"If, as J.F.K. had it, victory has a hundred fathers and defeat is an orphan ..."
Sometimes it seems like people attribute things to JFK without having checked out the source. Some Googling does the trick: JFK might have gotten the line from, of all people, Mussolini's son-in-law Count Galeazzo Ciano (1903-1944): La victoria trova cento padri, a nessuno vuole riconoscere l'insuccesso (1942), The Ciano Diaries, 1939-1943, Vol. 2. (I don't speak Italian, so I am just trusting that that is correct.

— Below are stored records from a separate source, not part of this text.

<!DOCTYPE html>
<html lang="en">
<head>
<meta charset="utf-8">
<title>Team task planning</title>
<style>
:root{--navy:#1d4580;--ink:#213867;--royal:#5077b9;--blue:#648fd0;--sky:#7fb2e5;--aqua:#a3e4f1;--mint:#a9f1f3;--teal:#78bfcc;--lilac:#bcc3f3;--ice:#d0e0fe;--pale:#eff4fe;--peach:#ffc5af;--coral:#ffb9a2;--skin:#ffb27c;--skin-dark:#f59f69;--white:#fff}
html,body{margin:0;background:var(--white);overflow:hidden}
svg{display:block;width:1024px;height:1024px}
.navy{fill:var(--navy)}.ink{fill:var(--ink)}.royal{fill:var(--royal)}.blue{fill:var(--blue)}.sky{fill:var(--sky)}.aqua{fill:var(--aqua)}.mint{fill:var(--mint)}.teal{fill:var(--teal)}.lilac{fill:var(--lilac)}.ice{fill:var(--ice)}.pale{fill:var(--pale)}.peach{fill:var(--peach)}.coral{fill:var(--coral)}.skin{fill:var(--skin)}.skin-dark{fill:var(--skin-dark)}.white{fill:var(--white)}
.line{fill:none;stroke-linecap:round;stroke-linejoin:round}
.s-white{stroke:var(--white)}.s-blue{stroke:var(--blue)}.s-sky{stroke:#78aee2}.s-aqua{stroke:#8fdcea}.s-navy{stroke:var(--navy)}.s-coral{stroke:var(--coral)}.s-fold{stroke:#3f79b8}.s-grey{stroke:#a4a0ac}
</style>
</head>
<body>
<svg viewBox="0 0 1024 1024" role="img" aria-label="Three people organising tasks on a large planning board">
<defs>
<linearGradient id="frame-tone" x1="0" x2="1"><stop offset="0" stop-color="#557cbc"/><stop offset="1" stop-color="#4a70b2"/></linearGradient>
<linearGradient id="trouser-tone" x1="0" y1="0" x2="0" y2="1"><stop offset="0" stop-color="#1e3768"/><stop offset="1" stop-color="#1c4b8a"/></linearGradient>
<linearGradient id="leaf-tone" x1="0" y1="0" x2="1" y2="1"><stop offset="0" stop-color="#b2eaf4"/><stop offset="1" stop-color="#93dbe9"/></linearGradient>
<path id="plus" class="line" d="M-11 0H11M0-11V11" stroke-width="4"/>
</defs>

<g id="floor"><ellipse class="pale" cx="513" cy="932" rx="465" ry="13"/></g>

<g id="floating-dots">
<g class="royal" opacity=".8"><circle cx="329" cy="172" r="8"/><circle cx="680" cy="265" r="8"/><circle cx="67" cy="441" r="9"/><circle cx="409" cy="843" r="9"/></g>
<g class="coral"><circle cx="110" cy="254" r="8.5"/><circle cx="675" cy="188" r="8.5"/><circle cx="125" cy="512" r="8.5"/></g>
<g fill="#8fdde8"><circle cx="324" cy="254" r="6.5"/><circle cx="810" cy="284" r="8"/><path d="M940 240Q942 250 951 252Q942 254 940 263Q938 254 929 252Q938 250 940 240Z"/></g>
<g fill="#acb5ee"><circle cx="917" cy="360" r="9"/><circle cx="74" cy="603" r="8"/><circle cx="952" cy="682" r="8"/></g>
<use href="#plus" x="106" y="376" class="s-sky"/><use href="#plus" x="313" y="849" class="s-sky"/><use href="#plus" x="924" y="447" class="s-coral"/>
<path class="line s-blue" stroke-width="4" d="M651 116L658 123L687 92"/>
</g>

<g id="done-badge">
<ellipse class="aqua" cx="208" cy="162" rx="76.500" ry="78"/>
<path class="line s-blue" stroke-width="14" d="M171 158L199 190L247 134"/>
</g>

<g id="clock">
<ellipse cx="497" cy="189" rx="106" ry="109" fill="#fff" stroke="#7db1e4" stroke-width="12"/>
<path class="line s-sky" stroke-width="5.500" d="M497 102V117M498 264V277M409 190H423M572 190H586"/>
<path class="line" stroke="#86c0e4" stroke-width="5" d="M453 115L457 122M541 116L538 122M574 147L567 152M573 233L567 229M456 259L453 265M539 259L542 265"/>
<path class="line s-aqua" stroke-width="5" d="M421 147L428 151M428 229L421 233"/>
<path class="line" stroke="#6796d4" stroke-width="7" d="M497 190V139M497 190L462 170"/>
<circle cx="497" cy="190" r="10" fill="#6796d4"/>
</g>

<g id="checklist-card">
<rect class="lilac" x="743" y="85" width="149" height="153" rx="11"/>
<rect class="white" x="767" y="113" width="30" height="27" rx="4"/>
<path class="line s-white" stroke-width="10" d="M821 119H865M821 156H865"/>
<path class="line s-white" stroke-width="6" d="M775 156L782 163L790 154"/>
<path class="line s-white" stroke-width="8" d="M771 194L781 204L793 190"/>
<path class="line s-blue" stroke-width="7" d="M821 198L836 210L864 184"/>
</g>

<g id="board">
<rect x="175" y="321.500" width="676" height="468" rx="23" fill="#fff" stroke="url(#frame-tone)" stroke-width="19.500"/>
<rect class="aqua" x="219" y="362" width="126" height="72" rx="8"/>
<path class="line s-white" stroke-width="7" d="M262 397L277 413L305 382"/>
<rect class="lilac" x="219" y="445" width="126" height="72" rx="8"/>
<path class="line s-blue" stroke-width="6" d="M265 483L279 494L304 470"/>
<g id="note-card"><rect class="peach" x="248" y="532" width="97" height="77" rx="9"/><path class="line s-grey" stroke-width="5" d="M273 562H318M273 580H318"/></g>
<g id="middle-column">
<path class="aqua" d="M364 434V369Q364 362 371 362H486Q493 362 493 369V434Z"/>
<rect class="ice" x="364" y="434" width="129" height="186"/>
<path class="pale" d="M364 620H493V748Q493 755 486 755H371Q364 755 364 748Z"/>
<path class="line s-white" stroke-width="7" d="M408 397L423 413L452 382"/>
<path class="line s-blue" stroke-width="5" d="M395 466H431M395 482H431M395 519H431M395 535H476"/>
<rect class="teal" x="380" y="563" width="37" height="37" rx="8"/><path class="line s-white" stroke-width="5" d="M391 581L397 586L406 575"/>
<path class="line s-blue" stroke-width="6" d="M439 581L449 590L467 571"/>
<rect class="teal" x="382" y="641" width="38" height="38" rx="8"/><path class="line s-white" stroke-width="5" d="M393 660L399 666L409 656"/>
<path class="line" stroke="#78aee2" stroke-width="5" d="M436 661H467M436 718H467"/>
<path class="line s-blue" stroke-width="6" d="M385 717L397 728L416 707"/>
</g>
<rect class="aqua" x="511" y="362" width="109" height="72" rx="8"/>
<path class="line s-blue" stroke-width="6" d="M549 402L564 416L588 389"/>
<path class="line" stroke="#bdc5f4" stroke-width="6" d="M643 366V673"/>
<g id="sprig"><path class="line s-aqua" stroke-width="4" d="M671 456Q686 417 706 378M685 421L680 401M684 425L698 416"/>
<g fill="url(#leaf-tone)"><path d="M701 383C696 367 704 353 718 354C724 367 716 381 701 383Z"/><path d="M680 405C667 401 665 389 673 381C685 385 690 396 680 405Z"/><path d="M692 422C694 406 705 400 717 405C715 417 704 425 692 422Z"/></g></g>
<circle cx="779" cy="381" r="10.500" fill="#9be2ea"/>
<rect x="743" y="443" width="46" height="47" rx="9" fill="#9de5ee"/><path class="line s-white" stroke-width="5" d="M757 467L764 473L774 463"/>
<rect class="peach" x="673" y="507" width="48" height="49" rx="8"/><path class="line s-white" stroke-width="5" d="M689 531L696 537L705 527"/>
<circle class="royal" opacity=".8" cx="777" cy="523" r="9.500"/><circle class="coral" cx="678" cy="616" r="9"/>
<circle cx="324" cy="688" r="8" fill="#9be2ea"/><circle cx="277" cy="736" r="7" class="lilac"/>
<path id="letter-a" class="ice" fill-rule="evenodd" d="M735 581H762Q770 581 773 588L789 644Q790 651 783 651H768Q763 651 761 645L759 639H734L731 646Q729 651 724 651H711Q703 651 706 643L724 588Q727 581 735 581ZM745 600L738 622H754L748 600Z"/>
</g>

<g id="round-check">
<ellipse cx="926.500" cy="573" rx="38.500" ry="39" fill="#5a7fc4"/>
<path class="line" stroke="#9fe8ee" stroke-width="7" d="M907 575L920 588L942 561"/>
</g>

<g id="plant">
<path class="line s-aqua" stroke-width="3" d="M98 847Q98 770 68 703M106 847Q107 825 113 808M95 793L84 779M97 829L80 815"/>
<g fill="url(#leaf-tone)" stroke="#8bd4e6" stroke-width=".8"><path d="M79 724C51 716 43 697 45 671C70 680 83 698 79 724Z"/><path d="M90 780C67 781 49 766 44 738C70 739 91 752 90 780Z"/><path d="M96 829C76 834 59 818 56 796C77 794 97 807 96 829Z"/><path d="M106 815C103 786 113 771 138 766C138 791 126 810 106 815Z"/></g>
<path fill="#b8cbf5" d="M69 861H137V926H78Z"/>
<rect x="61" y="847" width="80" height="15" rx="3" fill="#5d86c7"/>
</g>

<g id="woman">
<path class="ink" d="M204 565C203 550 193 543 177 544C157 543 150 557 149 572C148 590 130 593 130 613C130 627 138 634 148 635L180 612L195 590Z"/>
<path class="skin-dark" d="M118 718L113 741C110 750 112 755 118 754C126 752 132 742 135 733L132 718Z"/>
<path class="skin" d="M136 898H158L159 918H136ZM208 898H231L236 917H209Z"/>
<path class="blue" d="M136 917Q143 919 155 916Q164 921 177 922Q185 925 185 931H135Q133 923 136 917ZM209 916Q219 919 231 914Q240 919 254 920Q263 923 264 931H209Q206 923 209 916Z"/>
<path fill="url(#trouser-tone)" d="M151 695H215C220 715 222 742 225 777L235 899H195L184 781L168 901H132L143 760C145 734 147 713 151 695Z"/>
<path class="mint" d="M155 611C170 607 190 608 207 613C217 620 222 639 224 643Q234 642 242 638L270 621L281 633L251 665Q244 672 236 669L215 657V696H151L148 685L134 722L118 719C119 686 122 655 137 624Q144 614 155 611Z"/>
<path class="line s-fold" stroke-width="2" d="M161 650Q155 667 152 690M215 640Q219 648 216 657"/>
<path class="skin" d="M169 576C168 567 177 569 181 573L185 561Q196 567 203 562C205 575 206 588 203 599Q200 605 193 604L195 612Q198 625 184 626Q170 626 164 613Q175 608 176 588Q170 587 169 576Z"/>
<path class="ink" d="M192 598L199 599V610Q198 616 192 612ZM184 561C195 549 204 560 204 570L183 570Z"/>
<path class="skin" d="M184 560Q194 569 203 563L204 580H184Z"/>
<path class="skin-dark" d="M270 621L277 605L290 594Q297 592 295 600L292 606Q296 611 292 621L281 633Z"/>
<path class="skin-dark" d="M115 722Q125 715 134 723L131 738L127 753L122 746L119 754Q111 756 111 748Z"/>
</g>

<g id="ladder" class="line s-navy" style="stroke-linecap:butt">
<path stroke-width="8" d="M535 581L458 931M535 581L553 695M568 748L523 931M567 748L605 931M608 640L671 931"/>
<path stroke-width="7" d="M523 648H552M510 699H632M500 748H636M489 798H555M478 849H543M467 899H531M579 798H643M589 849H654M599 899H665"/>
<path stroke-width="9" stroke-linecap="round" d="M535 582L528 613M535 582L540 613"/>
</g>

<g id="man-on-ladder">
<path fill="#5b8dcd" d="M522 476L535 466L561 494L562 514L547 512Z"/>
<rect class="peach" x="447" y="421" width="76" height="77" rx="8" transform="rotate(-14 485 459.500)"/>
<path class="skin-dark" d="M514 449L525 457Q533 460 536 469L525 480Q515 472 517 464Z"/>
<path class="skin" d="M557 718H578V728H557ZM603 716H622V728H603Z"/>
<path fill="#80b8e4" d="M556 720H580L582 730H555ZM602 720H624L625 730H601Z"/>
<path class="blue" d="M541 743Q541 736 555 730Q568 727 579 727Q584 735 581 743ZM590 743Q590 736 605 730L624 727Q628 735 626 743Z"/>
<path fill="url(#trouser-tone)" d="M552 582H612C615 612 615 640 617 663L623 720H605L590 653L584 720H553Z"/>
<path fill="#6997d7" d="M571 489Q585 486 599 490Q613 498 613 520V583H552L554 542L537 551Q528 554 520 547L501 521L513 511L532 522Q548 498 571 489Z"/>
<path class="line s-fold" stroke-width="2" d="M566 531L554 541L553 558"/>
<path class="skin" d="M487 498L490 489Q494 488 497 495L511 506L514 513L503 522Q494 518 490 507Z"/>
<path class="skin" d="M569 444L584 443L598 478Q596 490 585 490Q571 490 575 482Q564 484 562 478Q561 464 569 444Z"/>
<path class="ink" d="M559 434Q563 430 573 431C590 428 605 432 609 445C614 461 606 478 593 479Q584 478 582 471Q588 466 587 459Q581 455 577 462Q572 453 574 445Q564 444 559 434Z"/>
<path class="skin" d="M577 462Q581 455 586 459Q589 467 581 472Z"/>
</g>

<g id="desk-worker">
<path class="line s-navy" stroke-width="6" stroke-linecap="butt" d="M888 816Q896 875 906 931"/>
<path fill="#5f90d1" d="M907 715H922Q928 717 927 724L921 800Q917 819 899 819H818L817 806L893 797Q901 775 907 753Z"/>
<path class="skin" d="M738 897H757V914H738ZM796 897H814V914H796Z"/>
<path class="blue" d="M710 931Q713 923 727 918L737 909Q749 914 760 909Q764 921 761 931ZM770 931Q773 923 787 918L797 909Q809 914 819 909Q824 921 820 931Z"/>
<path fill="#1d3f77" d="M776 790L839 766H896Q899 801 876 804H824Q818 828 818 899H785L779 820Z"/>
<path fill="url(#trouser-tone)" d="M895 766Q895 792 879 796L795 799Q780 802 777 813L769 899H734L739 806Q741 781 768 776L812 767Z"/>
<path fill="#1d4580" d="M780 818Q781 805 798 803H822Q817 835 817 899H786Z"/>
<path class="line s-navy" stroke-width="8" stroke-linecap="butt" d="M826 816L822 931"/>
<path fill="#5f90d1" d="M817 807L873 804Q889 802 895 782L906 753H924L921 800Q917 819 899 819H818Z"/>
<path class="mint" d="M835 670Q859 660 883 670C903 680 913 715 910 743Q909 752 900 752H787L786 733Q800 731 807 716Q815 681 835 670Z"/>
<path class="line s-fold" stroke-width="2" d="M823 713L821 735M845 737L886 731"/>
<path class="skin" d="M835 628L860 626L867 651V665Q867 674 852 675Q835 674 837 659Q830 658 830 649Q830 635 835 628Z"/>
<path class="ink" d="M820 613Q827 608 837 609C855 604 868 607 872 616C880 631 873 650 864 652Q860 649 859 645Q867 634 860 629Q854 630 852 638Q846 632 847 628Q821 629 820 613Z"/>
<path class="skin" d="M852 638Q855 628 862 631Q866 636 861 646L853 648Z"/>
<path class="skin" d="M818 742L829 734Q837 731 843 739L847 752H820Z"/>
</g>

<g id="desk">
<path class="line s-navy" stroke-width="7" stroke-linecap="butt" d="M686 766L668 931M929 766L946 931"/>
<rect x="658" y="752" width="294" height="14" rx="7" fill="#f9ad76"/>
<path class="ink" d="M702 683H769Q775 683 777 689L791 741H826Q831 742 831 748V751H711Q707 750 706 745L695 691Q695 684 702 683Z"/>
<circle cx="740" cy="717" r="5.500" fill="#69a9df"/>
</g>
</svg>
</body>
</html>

But from there the above link takes us to Tacitus, Agricola, 27: "It is the singularly unfair peculiarity of war that the credit of success is claimed by all, while a disaster is attributed to one alone." Here's the Latin (supposedly), for those of you who learned it: "inquissima haec bellorum condicio est: prospera omnes sibi indicant, aduersa uni imputantur."
As is so often the case, the general moral of the story is that whoever is supposed to have said it might well have not been the first to do so. Further, the Greeks and Romans already said everything, and what they did not say is covered by some ancient Chinese proverb or tribal African saying (which has more moral authority these days than anything said by the Greeks and Romans, those DWEMs).
And finally, JFK may have said, but he stole it, too. Why can't Frank Rich do the few seconds of work that I did, and get his source right? Or, alternatively, refer to a poet? :-)
Coda: It's perhaps also worth noting that the Agricola is about Tacitus's father-in-law, so it might well be as self-serving as anything by George Tenet.